He was known for his immense appetite and his size (1,85m; 120kg) and eventually combined his talents as man of letters and lover of good eating to the benefit of the gastronomy. With his friend Marcel Rouff he started a series of publications on regional cooking and the best places to eat in France. Therefore he often is considered the inventor of gastronomic motor-tourism as popularized by Michelin, though he himself could not drive. Throughout his life Curnonsky sought to restore the prestige to traditional and provincial cooking rather than the sophistication of certain grand Paris restaurants. Despite his popularity he refused to allow his name to be used in association with any advertisement or any PR activity.
He was know as the “Prince of Gastronomes”, and he had in fact been duly elected in a poll of 3,000 chefs held by Paris-Soir in 1927. There was at the time a series of ‘Princes’, i.e Andre de Lorde, the Prince of Terror. The title Curnonsky received, no one else has been given since. As a result of being chosen he was invited to many dinners and receptions. He carried out his functions with a marvellous spirit.

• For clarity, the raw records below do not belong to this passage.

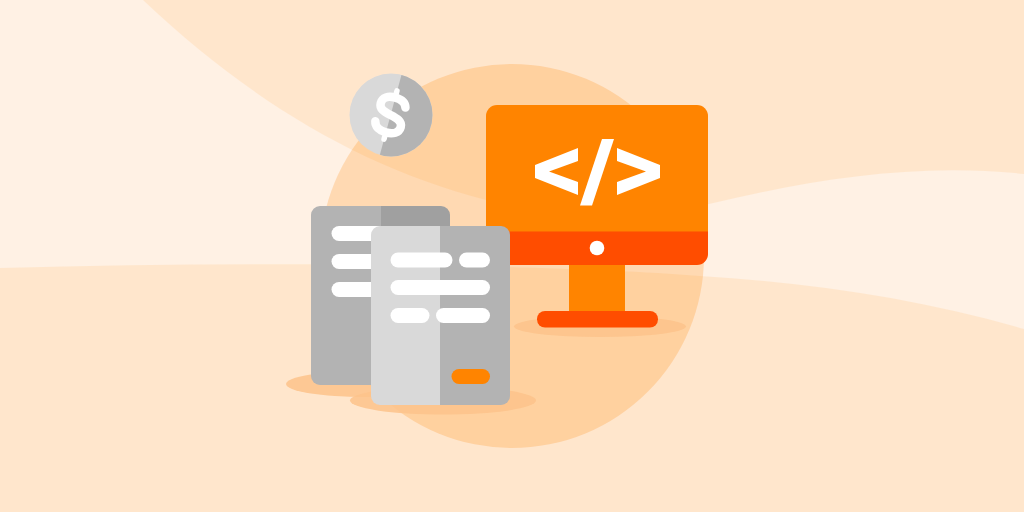
<!DOCTYPE html>
<html lang="en">
<head>
<meta charset="utf-8">
<title>Development cost illustration</title>
<style>
:root {
  --peach: #ffe6cc;
  --cream: #fff1e4;
  --orange: #ff8400;
  --red-orange: #ff4d00;
  --grey-light: #d9d9d9;
  --grey: #b3b3b3;
  --grey-dark: #a0a0a0;
  --white: #ffffff;
}
html, body { margin: 0; overflow: hidden; background: var(--peach); }
svg { display: block; width: 1024px; height: 512px; }
.backdrop { fill: var(--peach); }
.wave { fill: var(--cream); }
.disc { fill: var(--orange); fill-opacity: .22; }
.shadow { fill: #fdc48b; fill-opacity: .85; }
.orange { fill: var(--orange); }
.red { fill: var(--red-orange); }
.light { fill: var(--grey-light); }
.mid { fill: var(--grey); }
.dark { fill: var(--grey-dark); }
.white { fill: var(--white); }
.dollar { fill: none; stroke: var(--white); stroke-width: 8.5; stroke-linecap: round; }
.dollar .bar { stroke-width: 5.5; }
</style>
</head>
<body>
<svg viewBox="0 0 1024 512" role="img" aria-label="Documents, a coin and a computer showing a code symbol">
  <defs>
    <clipPath id="screen-shape"><rect x="486" y="105" width="222" height="160" rx="11"/></clipPath>
    <clipPath id="back-page-shape"><rect x="311" y="206" width="139" height="179" rx="9"/></clipPath>
    <clipPath id="front-page-shape"><rect x="371" y="226" width="139" height="179" rx="9"/></clipPath>
    <clipPath id="coin-shape"><circle cx="391" cy="115" r="41.5"/></clipPath>
  </defs>

  <g id="background">
    <rect class="backdrop" width="1024" height="512"/>
    <path class="wave" d="M0 0H143C250 101 360 167 486 200C560 220 630 221 709 204C810 180 915 162 1024 174V329C920 299 815 283 700 276C540 264 260 261 0 268Z"/>
    <circle class="disc" cx="512" cy="256" r="192"/>
  </g>

  <g id="shadows" class="shadow">
    <ellipse cx="600" cy="326.500" rx="86" ry="10.500"/>
    <ellipse cx="365" cy="384" rx="79" ry="13"/>
    <ellipse cx="443" cy="400.500" rx="93" ry="14"/>
  </g>

  <g id="computer">
    <rect class="orange" x="569" y="260" width="56" height="55"/>
    <rect class="red" x="537" y="311" width="121" height="16.500" rx="8"/>
    <g clip-path="url(#screen-shape)">
      <rect class="orange" x="486" y="105" width="222" height="127"/>
      <rect class="red" x="486" y="231.500" width="222" height="34"/>
    </g>
    <circle class="white" cx="597" cy="248" r="7.300"/>
    <g id="code-symbol" class="white">
      <polygon points="578,148 578,161 549,171.500 578,182 578,195 535,178 535,165"/>
      <polygon points="602,139 614,139 592,205.500 580,205.500"/>
      <polygon points="617,148 660,165 660,178 617,195 617,182 646,171.500 617,161"/>
    </g>
  </g>

  <g id="back-page">
    <g clip-path="url(#back-page-shape)">
      <rect class="mid" x="311" y="206" width="70" height="179"/>
      <rect class="dark" x="381" y="206" width="70" height="179"/>
    </g>
    <g class="white">
      <rect x="331.500" y="226" width="60" height="15" rx="7.500"/>
      <rect x="331.500" y="254" width="60" height="15" rx="7.500"/>
      <rect x="331.500" y="282" width="60" height="15" rx="7.500"/>
    </g>
  </g>

  <g id="front-page">
    <g clip-path="url(#front-page-shape)">
      <rect class="light" x="371" y="226" width="69" height="179"/>
      <rect class="mid" x="440" y="226" width="70" height="179"/>
    </g>
    <g class="white">
      <rect x="390.500" y="252.500" width="62" height="15" rx="7.500"/>
      <rect x="459" y="252.500" width="31" height="15" rx="7.500"/>
      <rect x="390.500" y="280" width="99.500" height="15" rx="7.500"/>
      <rect x="390.500" y="308" width="39" height="15" rx="7.500"/>
      <rect x="436" y="308" width="54" height="15" rx="7.500"/>
    </g>
    <rect class="orange" x="451.500" y="369" width="38.500" height="15" rx="7.500"/>
  </g>

  <g id="coin">
    <g clip-path="url(#coin-shape)">
      <rect class="light" x="349" y="73" width="84" height="84"/>
      <polygon class="mid" points="402,73 434,73 434,158 379,158"/>
    </g>
    <g class="dollar" transform="translate(390.500 115) rotate(15)">
      <path class="bar" d="M0 -25V-18M0 18V25"/>
      <path d="M12.500 -11C11 -16 6 -18 0 -18C-7 -18 -12.500 -15 -12.500 -9C-12.500 -3 -7 -1.500 0 0C7 1.500 13 3 13 9C13 15 7 18 0 18C-7 18 -12 15 -13 10"/>
    </g>
  </g>
</svg>
</body>
</html>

At the height of his prestige, to honor his eightieth birthday, eighty restaurants marked his favorite table with a copper plaque reading: “Cette place est celle de Maurice Edmond Sailland-Curnonsky, Prince élu des gastronomes, Défenseur et illustrateur de la Cuisine française, Hôte d’honneur de cette maison.” This led to the legend that eighty restaurants reserved a table for him every night in case he should show up, though by that point, he rarely went out. Supposedly in his later years he was so heavy he was unable to walk and had to be carried by six friends to his favourite restaurants. On July 22, 1956, at the age of 84, Curnonsky leaned too far out of a window and fell to his death.
A celebrated aphorism of Curnonsky’s was: “La cuisine, c’est quand les choses ont le goût de ce qu’elles sont. Good cooking is when things taste of what they are.” He advocated simple food over complicated, rustic over refined, and often repeated the phrase: “Et surtout, faites simple! And above all, keep it simple!”